DETROIT — Jessica Starr, a meteorologist for WJBK-TV (Channel 2) in Detroit, took her own life, according to a tweet released by the station Thursday.
NOTE: If you are struggling with suicidal thoughts or know someone who is, please see the bottom of this article for helpful resources.
“Last night we were informed of the heartbreaking news that our friend and colleague, meteorologist Jessica Starr took her life. All of us are in shock and cannot believe such a wonderful, bright and intelligent individual will no longer be with us,” the Tweet stated. Staff members were informed of Starr's death late Wednesday.

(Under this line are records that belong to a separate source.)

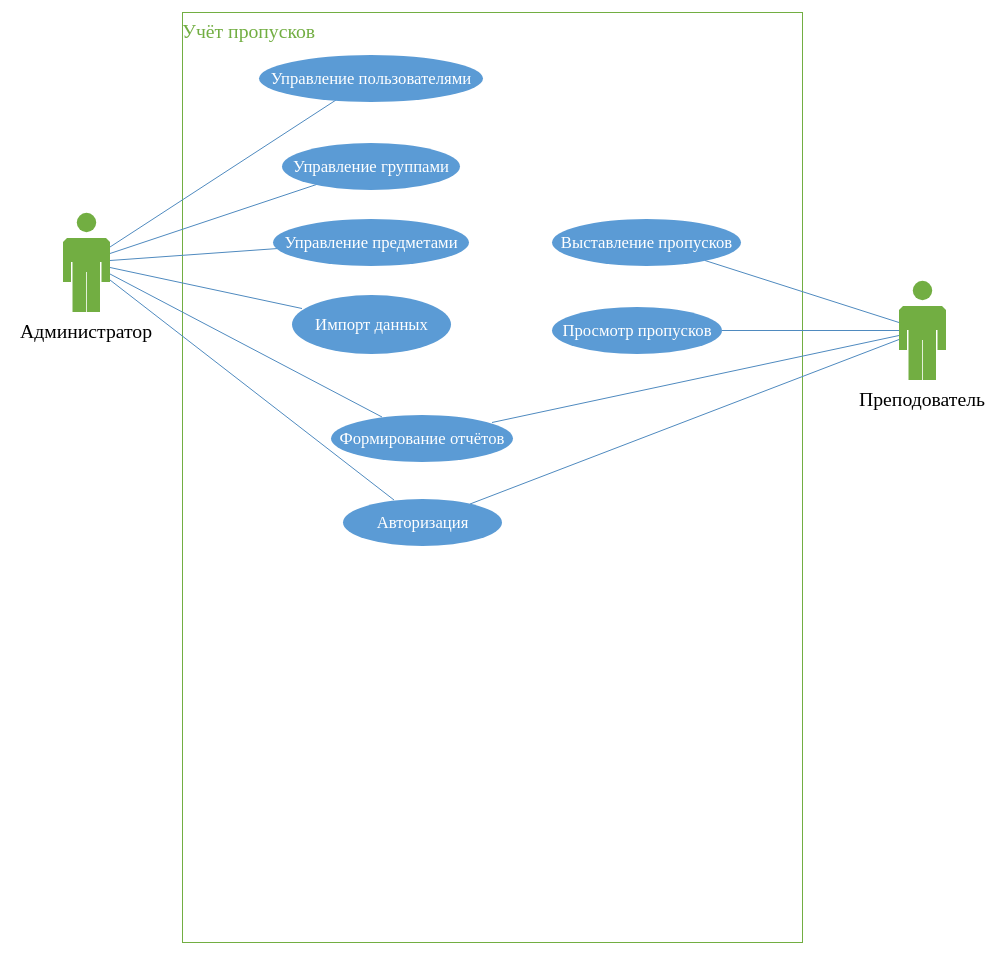
<!DOCTYPE html>
<html lang="ru">
<head>
<meta charset="utf-8">
<title>Учёт пропусков</title>
<style>
:root {
  --paper: #ffffff;
  --green: #72ae42;
  --blue: #5b9bd5;
  --link: #4f8abf;
  --ink: #000000;
}
* { box-sizing: border-box; margin: 0; padding: 0; }
html, body { width: 1007px; height: 955px; overflow: hidden; background: var(--paper); }
.diagram {
  position: relative;
  width: 1007px;
  height: 955px;
  font-family: "Liberation Serif", "Times New Roman", serif;
}
.system {
  position: absolute;
  left: 182px; top: 12px;
  width: 621px; height: 931px;
  border: 1px solid var(--green);
}
.system h1 {
  position: absolute;
  left: -1px; top: 6px;
  font-size: 19.7px;
  font-weight: 400;
  line-height: 24px;
  white-space: nowrap;
  color: var(--green);
}
.links, .figure { position: absolute; display: block; }
.links { left: 0; top: 0; stroke: var(--link); stroke-width: 1; }
.use-case {
  position: absolute;
  display: flex;
  align-items: center;
  justify-content: center;
  height: 47px;
  border-radius: 50%;
  background: var(--blue);
  color: var(--paper);
  font-size: 16.7px;
  line-height: 20px;
  white-space: nowrap;
}
.users { left: 259px; top: 55px; width: 224px; }
.groups { left: 282px; top: 143px; width: 178px; }
.subjects { left: 273px; top: 219px; width: 196px; }
.import { left: 292px; top: 295px; width: 159px; height: 59px; }
.reports { left: 331px; top: 415px; width: 182px; }
.login { left: 343px; top: 499px; width: 159px; }
.marking { left: 552px; top: 219px; width: 189px; }
.viewing { left: 552px; top: 307px; width: 170px; }
.actor {
  position: absolute;
  display: flex;
  flex-direction: column;
  align-items: center;
  gap: 7px;
  width: 140px;
  font-size: 19.7px;
  line-height: 24px;
  white-space: nowrap;
  color: var(--ink);
}
.actor .figure { position: static; fill: var(--green); }
.admin { left: 16px; top: 212px; }
.teacher { left: 852px; top: 280px; }
</style>
</head>
<body>
<main class="diagram">
  <section class="system"><h1>Учёт пропусков</h1></section>

  <svg class="links" width="1007" height="955" viewBox="0 0 1007 955" aria-hidden="true">
    <g class="admin-links">
      <line x1="110" y1="247" x2="336" y2="100"/>
      <line x1="110" y1="253.5" x2="318" y2="184"/>
      <line x1="110" y1="260.5" x2="278" y2="248.5"/>
      <line x1="110" y1="267.5" x2="302" y2="308.5"/>
      <line x1="110" y1="274" x2="382" y2="417"/>
      <line x1="110" y1="280" x2="394" y2="500"/>
    </g>
    <g class="teacher-links">
      <line x1="899" y1="322.5" x2="705" y2="260.5"/>
      <line x1="899" y1="330.5" x2="722" y2="330.5"/>
      <line x1="899" y1="335.5" x2="492" y2="422.5"/>
      <line x1="899" y1="339.5" x2="470" y2="504"/>
    </g>
  </svg>

  <div class="use-case users">Управление пользователями</div>
  <div class="use-case groups">Управление группами</div>
  <div class="use-case subjects">Управление предметами</div>
  <div class="use-case import">Импорт данных</div>
  <div class="use-case reports">Формирование отчётов</div>
  <div class="use-case login">Авторизация</div>
  <div class="use-case marking">Выставление пропусков</div>
  <div class="use-case viewing">Просмотр пропусков</div>

  <div class="actor admin">
    <svg class="figure" width="48" height="100" viewBox="0 0 48 100" aria-hidden="true">
      <defs>
        <g id="person">
          <circle cx="24.5" cy="10.5" r="9.7"/>
          <path d="M5 26H44L48 30V70H39.5V50H38V100H24.8V60H24V100H10.5V50H9V70H1V30Z"/>
        </g>
      </defs>
      <use href="#person"/>
    </svg>
    <span>Администратор</span>
  </div>

  <div class="actor teacher">
    <svg class="figure" width="48" height="100" viewBox="0 0 48 100" aria-hidden="true"><use href="#person"/></svg>
    <span>Преподователь</span>
  </div>
</main>
</body>
</html>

Last night we were informed of the heartbreaking news that our friend and colleague, meteorologist Jessica Starr took her life. All of us here are in shock and cannot believe such a wonderful, bright and intelligent individual will no longer be with us. https://t.co/hK31DaPwp0— FOX 2 Detroit (@FOX2News) December 13, 2018
Starr, 35, grew up in Michigan, and lived in Novi, Michigan while working at Channel 2.

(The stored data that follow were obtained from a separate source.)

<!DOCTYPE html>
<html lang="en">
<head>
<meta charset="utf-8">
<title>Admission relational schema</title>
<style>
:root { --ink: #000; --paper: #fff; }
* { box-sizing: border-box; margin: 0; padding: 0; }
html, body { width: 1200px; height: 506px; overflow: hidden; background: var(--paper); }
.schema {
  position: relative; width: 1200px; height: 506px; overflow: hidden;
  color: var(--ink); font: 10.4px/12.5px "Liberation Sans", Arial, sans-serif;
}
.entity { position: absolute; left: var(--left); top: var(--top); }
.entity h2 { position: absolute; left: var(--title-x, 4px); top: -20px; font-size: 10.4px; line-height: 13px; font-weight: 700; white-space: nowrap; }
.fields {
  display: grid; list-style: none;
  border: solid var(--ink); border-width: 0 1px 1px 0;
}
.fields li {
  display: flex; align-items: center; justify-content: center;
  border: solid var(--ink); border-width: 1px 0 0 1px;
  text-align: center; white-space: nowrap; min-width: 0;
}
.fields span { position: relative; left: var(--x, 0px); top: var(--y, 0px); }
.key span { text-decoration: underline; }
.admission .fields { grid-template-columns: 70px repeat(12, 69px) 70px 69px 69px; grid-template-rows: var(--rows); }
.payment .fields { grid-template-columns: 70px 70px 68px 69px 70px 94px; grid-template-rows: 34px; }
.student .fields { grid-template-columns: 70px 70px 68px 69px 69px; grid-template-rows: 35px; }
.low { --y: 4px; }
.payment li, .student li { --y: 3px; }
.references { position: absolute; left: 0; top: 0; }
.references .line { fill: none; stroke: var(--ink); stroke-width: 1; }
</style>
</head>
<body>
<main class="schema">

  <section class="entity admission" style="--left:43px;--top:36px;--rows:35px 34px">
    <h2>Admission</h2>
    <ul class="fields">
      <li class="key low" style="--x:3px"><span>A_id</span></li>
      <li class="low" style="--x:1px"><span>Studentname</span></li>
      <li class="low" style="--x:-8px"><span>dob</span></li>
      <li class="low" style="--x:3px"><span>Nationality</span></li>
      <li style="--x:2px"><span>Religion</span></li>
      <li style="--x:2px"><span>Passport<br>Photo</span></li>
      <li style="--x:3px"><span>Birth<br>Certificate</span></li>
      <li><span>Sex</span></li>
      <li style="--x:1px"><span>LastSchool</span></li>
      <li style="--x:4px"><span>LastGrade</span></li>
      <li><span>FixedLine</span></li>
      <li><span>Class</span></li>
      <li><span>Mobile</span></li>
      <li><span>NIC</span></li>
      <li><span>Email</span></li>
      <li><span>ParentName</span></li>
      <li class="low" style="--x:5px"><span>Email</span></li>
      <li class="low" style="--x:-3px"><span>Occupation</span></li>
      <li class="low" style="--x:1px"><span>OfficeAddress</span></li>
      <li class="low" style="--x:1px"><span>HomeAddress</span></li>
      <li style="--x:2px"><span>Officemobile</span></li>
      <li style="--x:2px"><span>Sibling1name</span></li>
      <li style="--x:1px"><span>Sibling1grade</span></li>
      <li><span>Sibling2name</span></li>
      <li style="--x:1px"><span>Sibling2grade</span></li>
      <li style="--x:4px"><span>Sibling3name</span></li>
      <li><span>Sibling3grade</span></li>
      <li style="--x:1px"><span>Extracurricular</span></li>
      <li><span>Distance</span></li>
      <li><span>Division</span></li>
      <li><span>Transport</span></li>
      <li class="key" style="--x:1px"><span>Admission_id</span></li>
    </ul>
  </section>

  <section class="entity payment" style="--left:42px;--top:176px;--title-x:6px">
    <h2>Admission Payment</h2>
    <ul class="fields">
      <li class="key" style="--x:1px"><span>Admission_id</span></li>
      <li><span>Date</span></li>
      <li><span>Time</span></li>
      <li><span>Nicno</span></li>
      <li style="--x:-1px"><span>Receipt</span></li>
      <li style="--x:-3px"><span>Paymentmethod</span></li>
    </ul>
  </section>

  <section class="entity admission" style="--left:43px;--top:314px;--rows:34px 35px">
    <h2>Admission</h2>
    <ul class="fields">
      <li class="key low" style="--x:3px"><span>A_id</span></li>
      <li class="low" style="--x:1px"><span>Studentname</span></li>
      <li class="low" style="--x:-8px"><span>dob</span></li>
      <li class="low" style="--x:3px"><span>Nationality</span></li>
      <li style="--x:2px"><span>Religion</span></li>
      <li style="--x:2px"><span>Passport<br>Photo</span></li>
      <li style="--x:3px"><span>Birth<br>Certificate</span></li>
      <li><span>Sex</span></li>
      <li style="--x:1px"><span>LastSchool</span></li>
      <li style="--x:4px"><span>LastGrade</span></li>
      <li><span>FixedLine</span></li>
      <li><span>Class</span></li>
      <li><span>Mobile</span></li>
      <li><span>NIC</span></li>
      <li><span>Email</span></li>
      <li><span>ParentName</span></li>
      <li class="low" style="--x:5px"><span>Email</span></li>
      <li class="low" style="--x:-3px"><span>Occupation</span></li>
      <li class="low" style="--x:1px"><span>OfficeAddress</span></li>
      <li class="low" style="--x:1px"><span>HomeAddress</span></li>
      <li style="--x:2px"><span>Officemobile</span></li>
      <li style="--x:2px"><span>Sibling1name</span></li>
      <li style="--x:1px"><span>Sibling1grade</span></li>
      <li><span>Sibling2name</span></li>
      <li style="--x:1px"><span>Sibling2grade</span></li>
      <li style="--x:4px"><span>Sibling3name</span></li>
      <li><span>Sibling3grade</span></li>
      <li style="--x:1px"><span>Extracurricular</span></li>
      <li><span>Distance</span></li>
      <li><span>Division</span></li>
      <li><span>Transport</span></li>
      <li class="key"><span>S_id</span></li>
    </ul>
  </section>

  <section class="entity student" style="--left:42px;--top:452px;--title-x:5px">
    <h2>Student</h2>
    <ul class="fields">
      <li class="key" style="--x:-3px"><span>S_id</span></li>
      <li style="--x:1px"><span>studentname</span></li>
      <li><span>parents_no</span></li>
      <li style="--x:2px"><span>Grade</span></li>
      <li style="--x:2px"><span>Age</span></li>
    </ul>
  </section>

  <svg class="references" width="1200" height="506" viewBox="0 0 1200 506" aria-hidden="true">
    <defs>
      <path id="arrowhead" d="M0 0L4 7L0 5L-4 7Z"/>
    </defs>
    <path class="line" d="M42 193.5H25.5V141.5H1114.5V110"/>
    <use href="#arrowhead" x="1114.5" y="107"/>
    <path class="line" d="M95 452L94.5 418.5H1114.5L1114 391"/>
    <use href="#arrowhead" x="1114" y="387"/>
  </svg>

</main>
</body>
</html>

According to her biography on Channel 2's website, Starr attended Michigan State University and Mississippi State University, where she received two meteorology degrees.
Members of the Fox 2 morning team gathered on Thursday to speak to viewers about Starr's death.
They also took to social media to express their shock, grief and condolences.
It is with a heavy heart that I post this. Our dear friend and colleague Jessica Starr has died. She leaves behind a husband, two beautiful children and a loving family. I send my deepest sympathies to her family. Our hometown girl will always be remembered fondly. pic.twitter.com/2EjWgG9KZc— Roop Raj (@rooprajfox2) December 13, 2018
Our hearts are broken. Last night we were informed our Jessica Starr took her life. Her Fox 2 family is deep shock and cannot believe such a wonderful, bright and intelligent woman is gone. Keep her family in your prayers in the coming days as we all deal with our grief. pic.twitter.com/z4km8Tsb9K— Amy Andrews Fox 2 (@AmyAndrewsFOX2) December 13, 2018
Suicide a complex issue and there are a number of causes, including the potential of pyschiatric illnesses that have not been treated or recognized.
In fact, 1 in 5 adults, or 43.8 million adults, experience a mental illness in a given year, per the National Alliance of Mental Illness.
These illnesses are treatable and help is available on the local and national level.
Suicidal thoughts do not mean one is flawed or weak, learn about the warning signs and risks, via the NAMI website.
If you or anyone you know is struggling with suicidal thoughts, call the National Suicide Prevention Lifeline 24/7 at 1-800-273-TALK (8255).
If you’re struggling, take the time you need today for self-care and reach out to someone you trust. Help is available, and you are not alone. Please call @800273TALK or text “Talk” to 741741. They’re here for you. pic.twitter.com/10snzgKOt2— American Foundation for Suicide Prevention (@afspnational) June 8, 2018